Genetically Modified Organisms
Genetically modified organisms have been a controversial subject since their discovery throughout the world. While arguments are made that some of these organisms can benefit people, most of these unnatural organisms contaminate the environment. Many say that not enough research has been done to know what these organisms are capable of doing to the environment and the health of the population. Genetically modified food should be researched thoroughly to assure the public that these crops are either safe or harmful to the environment or to themselves.
Genetically modified (GM) crops are designed to be protected from pest and insects without harmful chemical pesticides to the surrounding environment. Research has been done to suggest that the GM plants are harming the natural organisms in the environment. The crops have harmful effects on some insects such as death, mutated offspring, and a change in lifespan. These crops have been claimed toxic and dangerous to the environment.
Others claim that there has not been enough research on the GM crops to suggest that they are either good or bad for the environment. Hilbeck’s research on the effect of GM corn crops on European Corn Bores (ECB) is one example of the research done on GM products. For crops other than GM corn, not enough research has been done. In order to assure that the environment and human population is safe, research should be done to regulate the GM products produced.

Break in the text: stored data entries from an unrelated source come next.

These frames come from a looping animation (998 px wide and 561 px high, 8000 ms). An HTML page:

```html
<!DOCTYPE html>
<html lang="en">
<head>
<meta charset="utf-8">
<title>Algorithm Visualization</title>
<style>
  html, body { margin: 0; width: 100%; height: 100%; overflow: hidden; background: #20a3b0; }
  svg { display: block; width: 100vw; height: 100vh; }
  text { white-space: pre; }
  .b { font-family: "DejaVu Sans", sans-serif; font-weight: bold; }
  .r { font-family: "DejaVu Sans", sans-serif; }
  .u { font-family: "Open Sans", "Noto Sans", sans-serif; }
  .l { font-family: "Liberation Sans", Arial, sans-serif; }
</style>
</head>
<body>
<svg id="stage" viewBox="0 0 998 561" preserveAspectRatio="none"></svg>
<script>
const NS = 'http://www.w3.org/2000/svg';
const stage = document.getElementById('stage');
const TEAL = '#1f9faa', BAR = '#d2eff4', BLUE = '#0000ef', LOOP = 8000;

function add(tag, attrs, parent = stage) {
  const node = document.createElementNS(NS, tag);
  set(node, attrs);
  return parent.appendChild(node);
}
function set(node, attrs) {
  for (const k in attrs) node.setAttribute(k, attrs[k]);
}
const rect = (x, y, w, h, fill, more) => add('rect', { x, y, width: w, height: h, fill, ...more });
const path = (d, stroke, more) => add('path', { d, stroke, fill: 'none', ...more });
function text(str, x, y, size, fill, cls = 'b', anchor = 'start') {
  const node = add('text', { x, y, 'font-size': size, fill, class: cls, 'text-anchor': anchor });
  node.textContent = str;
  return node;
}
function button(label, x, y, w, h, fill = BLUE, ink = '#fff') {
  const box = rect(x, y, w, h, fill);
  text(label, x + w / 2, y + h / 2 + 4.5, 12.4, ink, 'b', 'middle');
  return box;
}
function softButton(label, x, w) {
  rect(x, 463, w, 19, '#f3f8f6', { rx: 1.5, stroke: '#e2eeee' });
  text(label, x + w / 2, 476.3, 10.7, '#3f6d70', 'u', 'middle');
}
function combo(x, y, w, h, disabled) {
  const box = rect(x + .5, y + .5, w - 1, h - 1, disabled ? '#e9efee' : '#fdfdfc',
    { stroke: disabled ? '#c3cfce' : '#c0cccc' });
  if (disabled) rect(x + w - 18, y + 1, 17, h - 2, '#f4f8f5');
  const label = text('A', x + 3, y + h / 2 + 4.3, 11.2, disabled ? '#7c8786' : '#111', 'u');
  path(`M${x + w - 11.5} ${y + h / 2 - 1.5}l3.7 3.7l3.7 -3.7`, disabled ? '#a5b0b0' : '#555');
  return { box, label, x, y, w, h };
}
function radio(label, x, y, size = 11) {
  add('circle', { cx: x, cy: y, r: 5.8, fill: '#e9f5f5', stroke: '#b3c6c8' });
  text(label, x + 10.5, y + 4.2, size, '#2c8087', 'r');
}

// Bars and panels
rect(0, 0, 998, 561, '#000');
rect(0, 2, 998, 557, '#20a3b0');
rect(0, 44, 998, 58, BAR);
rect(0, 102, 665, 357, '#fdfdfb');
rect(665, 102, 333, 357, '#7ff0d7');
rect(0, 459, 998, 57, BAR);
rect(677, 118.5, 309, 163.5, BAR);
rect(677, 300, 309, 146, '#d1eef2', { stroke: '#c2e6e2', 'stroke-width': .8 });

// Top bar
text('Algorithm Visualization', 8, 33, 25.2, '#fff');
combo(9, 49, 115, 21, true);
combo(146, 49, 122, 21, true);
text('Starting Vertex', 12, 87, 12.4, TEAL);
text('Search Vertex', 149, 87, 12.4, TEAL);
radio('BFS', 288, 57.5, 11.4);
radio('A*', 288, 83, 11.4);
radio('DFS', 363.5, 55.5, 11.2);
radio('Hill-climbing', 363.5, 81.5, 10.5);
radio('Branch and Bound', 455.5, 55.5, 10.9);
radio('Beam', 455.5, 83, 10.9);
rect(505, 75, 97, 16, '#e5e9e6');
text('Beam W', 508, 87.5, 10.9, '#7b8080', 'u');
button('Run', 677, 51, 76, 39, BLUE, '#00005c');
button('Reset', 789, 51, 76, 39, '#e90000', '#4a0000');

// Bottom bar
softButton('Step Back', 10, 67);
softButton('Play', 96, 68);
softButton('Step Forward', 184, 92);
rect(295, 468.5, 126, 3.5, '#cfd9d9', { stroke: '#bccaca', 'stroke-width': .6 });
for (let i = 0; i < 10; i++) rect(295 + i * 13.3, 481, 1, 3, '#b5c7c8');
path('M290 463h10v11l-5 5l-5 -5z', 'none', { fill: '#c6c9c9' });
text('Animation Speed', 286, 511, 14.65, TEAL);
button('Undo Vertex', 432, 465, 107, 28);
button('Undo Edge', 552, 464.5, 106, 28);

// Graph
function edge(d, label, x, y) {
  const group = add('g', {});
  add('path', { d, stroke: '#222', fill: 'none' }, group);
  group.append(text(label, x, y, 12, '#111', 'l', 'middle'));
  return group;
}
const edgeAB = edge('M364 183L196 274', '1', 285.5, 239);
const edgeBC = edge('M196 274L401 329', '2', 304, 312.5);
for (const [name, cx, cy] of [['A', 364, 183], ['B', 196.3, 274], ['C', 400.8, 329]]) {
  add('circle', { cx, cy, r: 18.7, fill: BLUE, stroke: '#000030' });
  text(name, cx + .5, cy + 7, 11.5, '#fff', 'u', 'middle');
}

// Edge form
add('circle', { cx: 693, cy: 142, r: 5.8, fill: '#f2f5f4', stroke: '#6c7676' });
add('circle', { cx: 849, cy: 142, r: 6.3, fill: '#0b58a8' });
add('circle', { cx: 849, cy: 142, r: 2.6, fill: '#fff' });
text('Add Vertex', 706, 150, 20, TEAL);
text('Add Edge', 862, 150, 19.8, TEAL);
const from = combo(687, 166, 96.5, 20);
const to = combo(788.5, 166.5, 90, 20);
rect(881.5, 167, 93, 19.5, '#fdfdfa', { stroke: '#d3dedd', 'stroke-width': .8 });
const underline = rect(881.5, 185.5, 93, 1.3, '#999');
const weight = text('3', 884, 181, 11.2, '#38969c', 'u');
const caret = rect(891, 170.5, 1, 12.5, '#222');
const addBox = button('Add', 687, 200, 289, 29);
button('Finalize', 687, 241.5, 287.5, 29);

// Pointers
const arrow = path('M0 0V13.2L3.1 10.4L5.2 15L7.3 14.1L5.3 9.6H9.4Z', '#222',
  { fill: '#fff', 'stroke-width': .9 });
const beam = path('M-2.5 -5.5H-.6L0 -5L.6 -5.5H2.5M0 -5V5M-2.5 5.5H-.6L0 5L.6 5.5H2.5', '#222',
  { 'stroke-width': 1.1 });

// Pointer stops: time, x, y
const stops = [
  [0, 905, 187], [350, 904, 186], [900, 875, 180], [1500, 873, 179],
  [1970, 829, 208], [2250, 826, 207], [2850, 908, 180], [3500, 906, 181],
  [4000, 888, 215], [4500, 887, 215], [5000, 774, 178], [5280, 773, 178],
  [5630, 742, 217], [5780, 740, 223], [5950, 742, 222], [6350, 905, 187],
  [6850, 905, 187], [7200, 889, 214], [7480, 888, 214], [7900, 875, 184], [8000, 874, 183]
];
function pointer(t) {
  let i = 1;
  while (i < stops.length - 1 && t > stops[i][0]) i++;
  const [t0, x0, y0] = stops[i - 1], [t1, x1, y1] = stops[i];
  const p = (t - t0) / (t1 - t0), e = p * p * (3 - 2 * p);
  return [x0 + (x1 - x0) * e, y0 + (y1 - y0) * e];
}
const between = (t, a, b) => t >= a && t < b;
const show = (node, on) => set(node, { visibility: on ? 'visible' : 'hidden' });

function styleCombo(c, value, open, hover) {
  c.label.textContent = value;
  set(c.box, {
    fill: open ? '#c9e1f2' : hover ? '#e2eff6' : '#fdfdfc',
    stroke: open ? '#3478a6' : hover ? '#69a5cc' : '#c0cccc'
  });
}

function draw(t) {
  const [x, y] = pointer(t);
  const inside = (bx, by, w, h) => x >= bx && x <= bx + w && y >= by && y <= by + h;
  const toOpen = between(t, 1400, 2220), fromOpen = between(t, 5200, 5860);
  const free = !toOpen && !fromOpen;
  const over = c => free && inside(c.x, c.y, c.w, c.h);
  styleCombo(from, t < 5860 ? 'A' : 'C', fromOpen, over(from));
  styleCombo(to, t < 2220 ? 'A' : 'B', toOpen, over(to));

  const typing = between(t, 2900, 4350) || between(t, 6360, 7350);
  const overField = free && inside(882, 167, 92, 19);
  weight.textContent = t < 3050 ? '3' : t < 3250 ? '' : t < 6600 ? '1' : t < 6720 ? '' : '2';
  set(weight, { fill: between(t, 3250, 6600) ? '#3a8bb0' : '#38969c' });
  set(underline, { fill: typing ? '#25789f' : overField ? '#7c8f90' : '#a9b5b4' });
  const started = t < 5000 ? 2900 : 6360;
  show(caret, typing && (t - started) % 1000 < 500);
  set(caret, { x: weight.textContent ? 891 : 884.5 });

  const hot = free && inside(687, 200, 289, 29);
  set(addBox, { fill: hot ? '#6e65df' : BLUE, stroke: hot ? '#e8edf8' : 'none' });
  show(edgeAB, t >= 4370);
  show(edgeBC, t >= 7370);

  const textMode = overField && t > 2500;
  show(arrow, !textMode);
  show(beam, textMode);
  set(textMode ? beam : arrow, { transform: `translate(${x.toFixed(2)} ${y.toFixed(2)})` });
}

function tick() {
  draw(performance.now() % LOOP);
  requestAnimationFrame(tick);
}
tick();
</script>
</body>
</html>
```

Organic food companies, such as Limagrain, don’t use herbicides or pestacides on their crops and instead turn to genetically modifying their crops. A representative of the company, Bill Angus, claims that the reason for this is to grow as much grain as possible with minimum waste. Angus says that GM crops are an easy and fast way to support the growing population and if the world doesn’t change then the world would starve. While this is true, the
Cited: Dale, Clarke, Fontes. "Potential for the environmental impact of transgenic crops." biotech.nature.com. Nature Publishing Group, n.d. Web. 2 Mar. 2013. <www.ask-force.org/web/biodiversity/Dale-Pot-Imp-nbt0602-567.pdf>. Far less scary than it used to be. Economist, 7/26/2003, Vol. 368 Issue 8334, p23-25, 3p, 2 graphs, 2c; (AN 10380301) Pusztai, Arpad. "Genetically Modified Foods: Are They a Risk to Human/Animal Health? (ActionBioscience)."ActionBioscience - promoting bioscience literacy. N.p., n.d. Web. 1 Mar. 2013. <http://www.actionbioscience.org/biotech/ Pendrous, Rick. "Genetic modification can help us feed the world with wheat." Food and drink manufacturing news: Food Manufacture. N.p., n.d. Web. 8 Mar. 2013. <http://www.foodmanufacture.co.uk/Business-News/Genetic-modification-can-help-us-feed-the-world-with-wheat>.